Hillary Clinton has won the Democratic primary in the state of California.
The news came hours after the former secretary of state clinched the Democratic White House nomination on the last major date of the 2016 primary calendar, with six states holding polls.
Mrs Clinton has taken a dramatic step toward the White House by winning primaries in four of those six states — California, New Jersey, New Mexico and South Dakota.
California, the most populous US state, was the biggest prize of all.
Newspapers marked Mrs Clinton’s achievement on their front pages, including the New York Post tabloid, which ran the headline “The First Lady” — a nod to her previous White House role.
In Australia, Prime Minister Malcolm Turnbull said it was a cause for celebration.
“I think it is a matter for celebration that a woman is about to be endorsed as the presidential candidate of one of the American parties,” he told 7.30. The primary victories effectively put an end to Mrs Clinton’s battle with challenger Bernie Sanders, the self-declared democratic socialist senator from Vermont who waged an extraordinarily successful grassroots campaign.
But Mr Sanders, ignoring the political writing on the wall, has vowed to “continue the fight”.
“Our mission is more than just defeating Donald Trump, it is transforming our country,” he declared to supporters in Santa Monica, California.

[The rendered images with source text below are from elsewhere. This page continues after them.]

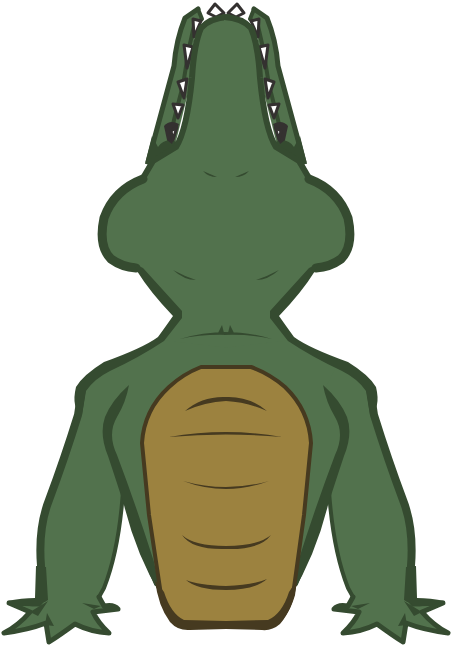
<!DOCTYPE html>
<html lang="en">
<head>
<meta charset="utf-8">
<title>Crocodile looking up</title>
<style>
:root {
  --skin: #52724d;
  --outline: #354b30;
  --belly: #9c823f;
  --belly-line: #463a20;
  --tooth: #ffffff;
  --tooth-line: #343130;
  --paper: #ffffff;
}
html, body { margin: 0; background: var(--paper); overflow: hidden; }
svg { display: block; width: 452px; height: 648px; }
.skin { fill: var(--skin); }
.line { fill: none; stroke: var(--outline); stroke-linejoin: round; stroke-linecap: round; }
.ink { fill: var(--outline); }
.tooth { fill: var(--tooth); stroke: var(--tooth-line); stroke-width: 3; stroke-linejoin: round; }
.gum { fill: var(--tooth-line); }
.belly { fill: var(--belly); stroke: var(--belly-line); stroke-linejoin: round; }
.fold { fill: var(--belly-line); }
</style>
</head>
<body>
<svg viewBox="0 0 452 648" role="img" aria-label="Crocodile with its head tilted back">
  <defs>
    <g id="upper-jaw">
      <path class="skin" d="M199 9L186 17Q177 40 174 68L148 163L174 149L190 85L195 30L203 19Z"/>
      <path class="line" stroke-width="5" d="M198 9L185 18Q176 40 174 66L148 162"/>
      <path class="line" stroke-width="4" d="M198 9L202 19L194 26L189 48L183 85L174 120L168 145"/>
      <path class="ink" d="M145 164L152 136L158 147Q165 137 177 142L174 152Q164 162 145 164Z"/>
      <path class="tooth" d="M193 19L201 21L194 37Z"/>
      <path class="tooth" d="M184 45L193 47L187 68Z"/>
      <path class="tooth" d="M178 82L187 79L184 98Z"/>
      <path class="tooth" d="M173 104L183 105L178 118Z"/>
      <path class="gum" d="M164 126Q170 119 179 124L172 144L167 140Z"/>
      <path class="tooth" d="M171 131L177 127L173 140Z"/>
      <path class="tooth" d="M208 13L215 4L224 13L216 17Z"/>
    </g>
    <g id="arm">
      <path id="arm-shape" class="skin" d="M150 350L105 368Q86 378 80 390L77 415Q60 462 47 500Q38 528 41 566L44 597L39 603L7 601L30 612Q18 625 3 634Q26 632 45 624L48 643Q60 637 74 625Q90 634 111 635Q99 624 94 613L119 609Q118 604 105 606L99 598L103 589Q120 560 123 490L180 420Z"/>
      <path class="line" stroke-width="8" d="M82 388L78 415Q64 460 49 500Q38 528 41 566L43 598"/>
      <path class="line" stroke-width="5" d="M43 599L39 604L9 603L30 612Q19 625 4 633Q28 630 46 623L49 642Q60 635 75 624Q91 632 109 633Q98 623 93 612L118 609Q114 604 104 606L99 597"/>
      <path class="ink" d="M36 566L35 598Q22 598 7 601Q22 607 37 606L48 600L46 567ZM30 612L48 601L38 616ZM45 625L47 613L54 626ZM94 609L82 603L101 606Z"/>
      <path class="line" stroke-width="4" d="M99 597L104 588Q119 550 123 491"/>
    </g>
    <g id="torso-side">
      <path class="skin" d="M228 330L182 314L160 340L115 365L126 388Q97 425 111 455Q124 500 139 545L160 596L228 620Z"/>
      <path class="line" stroke-width="4" d="M122 488Q131 525 156 584"/>
      <path class="ink" d="M129 385Q112 400 105 417Q99 434 108 456Q118 486 124 505Q136 554 161 596L154 562Q137 508 117 455Q107 434 117 417Q126 402 129 385Z"/>
    </g>
    <g id="head-side">
      <path class="skin" d="M228 16Q200 18 197 40L190 90Q186 130 176 147L147 166L142 179Q103 194 102 231Q105 265 138 268L182 314L160 340L228 348Z"/>
      <path class="line" stroke-width="6" d="M228 17Q210 18 201 28Q194 44 192 78Q187 130 176 147L153 161L143 178"/>
      <path class="line" stroke-width="9" d="M143 179Q114 190 104 218Q98 246 111 259Q122 267 136 268"/>
      <path class="ink" d="M133 263L143 268L182 311L182 318L164 341Q140 357 110 371Q94 379 86 391L82 415Q71 408 76 387Q83 375 104 362Q143 348 158 337Q166 326 173 316Q150 292 137 271Z"/>
      <path class="ink" d="M173 270Q184 276 196 280Q184 280 173 270ZM203 171L217 177Q208 177 203 171ZM180 339Q202 332 228 332L228 335Q203 334 180 339ZM218 333L222 325L224 333Z"/>
    </g>
  </defs>

  <g id="back-of-mouth">
    <use href="#upper-jaw"/>
    <use href="#upper-jaw" transform="translate(452 0) scale(-1 1)"/>
  </g>
  <g id="arms">
    <use href="#arm"/>
    <use href="#arm" transform="translate(452 0) scale(-1 1)"/>
  </g>
  <g id="torso">
    <use href="#torso-side"/>
    <use href="#torso-side" transform="translate(452 0) scale(-1 1)"/>
  </g>
  <g id="head">
    <use href="#head-side"/>
    <use href="#head-side" transform="translate(452 0) scale(-1 1)"/>
  </g>
  <g id="belly-plate">
    <path class="belly" stroke-width="4" d="M201 367L251 367Q270 374 285 387Q309 410 311 443L304 515L293 595Q285 622 268 626L184 626Q169 620 161 595L149 515L142 443Q144 410 169 387Q183 374 201 367Z"/>
    <path class="fold" d="M155 580L164 592Q171 614 184 620L226 621L268 620Q282 614 289 592L297 580Q294 608 280 624Q272 631 262 630L226 629L190 630Q178 631 170 622Q158 606 155 580Z"/>
    <path class="fold" d="M185 411Q202 396 226 397Q249 396 267 411Q247 402 226 401Q205 402 185 411Z"/>
    <path class="fold" d="M169 437Q226 427 282 437Q226 432 169 437Z"/>
    <path class="fold" d="M183 481Q226 493 269 481Q226 497 183 481Z"/>
    <path class="fold" d="M182 535Q194 546 226 546Q258 546 271 535Q260 550 226 549Q192 550 182 535Z"/>
    <path class="fold" d="M186 580Q198 585 226 586Q254 585 267 579Q255 590 226 590Q197 590 186 580Z"/>
  </g>
</svg>
</body>
</html>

Mrs Clinton is now headed toward a colossal showdown in November with Donald Trump, the bombastic Republican flag-bearer.
“We believe that we are stronger together and the stakes in this election are high, and the choice is clear,” she said, before launching into a frontal attack on her Republican rival.
“Donald Trump is temperamentally unfit to be president and commander in chief.”
Mrs Clinton held a commanding lead over Senator Sanders even before Tuesday’s votes, having passed the magic number of 2,383 delegates required to clinch the nomination.
She must now reconcile a bruised and deeply divided party and rally it behind her in the brutal match against Mr Trump.
Mr Sanders has harnessed a tidal wave of anger at the ruling political class.
The drive for party unity is likely to receive a shot in the arm when President Barack Obama comes off the sidelines and offers his endorsement of Mrs Clinton, as soon as Wednesday.
That will not come as a surprise, but it could coax hardline “Bernie or bust” fans back into the party tent.
Mr Obama has approval ratings above 80 per cent with liberal democrats, who make up the bulk of Mr Sanders’ support.
The White House announced Mr Obama had telephoned both candidates to congratulate them on their hard-fought primary race, and said the President would meet with Mr Sanders on Thursday “at Sanders’ request” at the White House.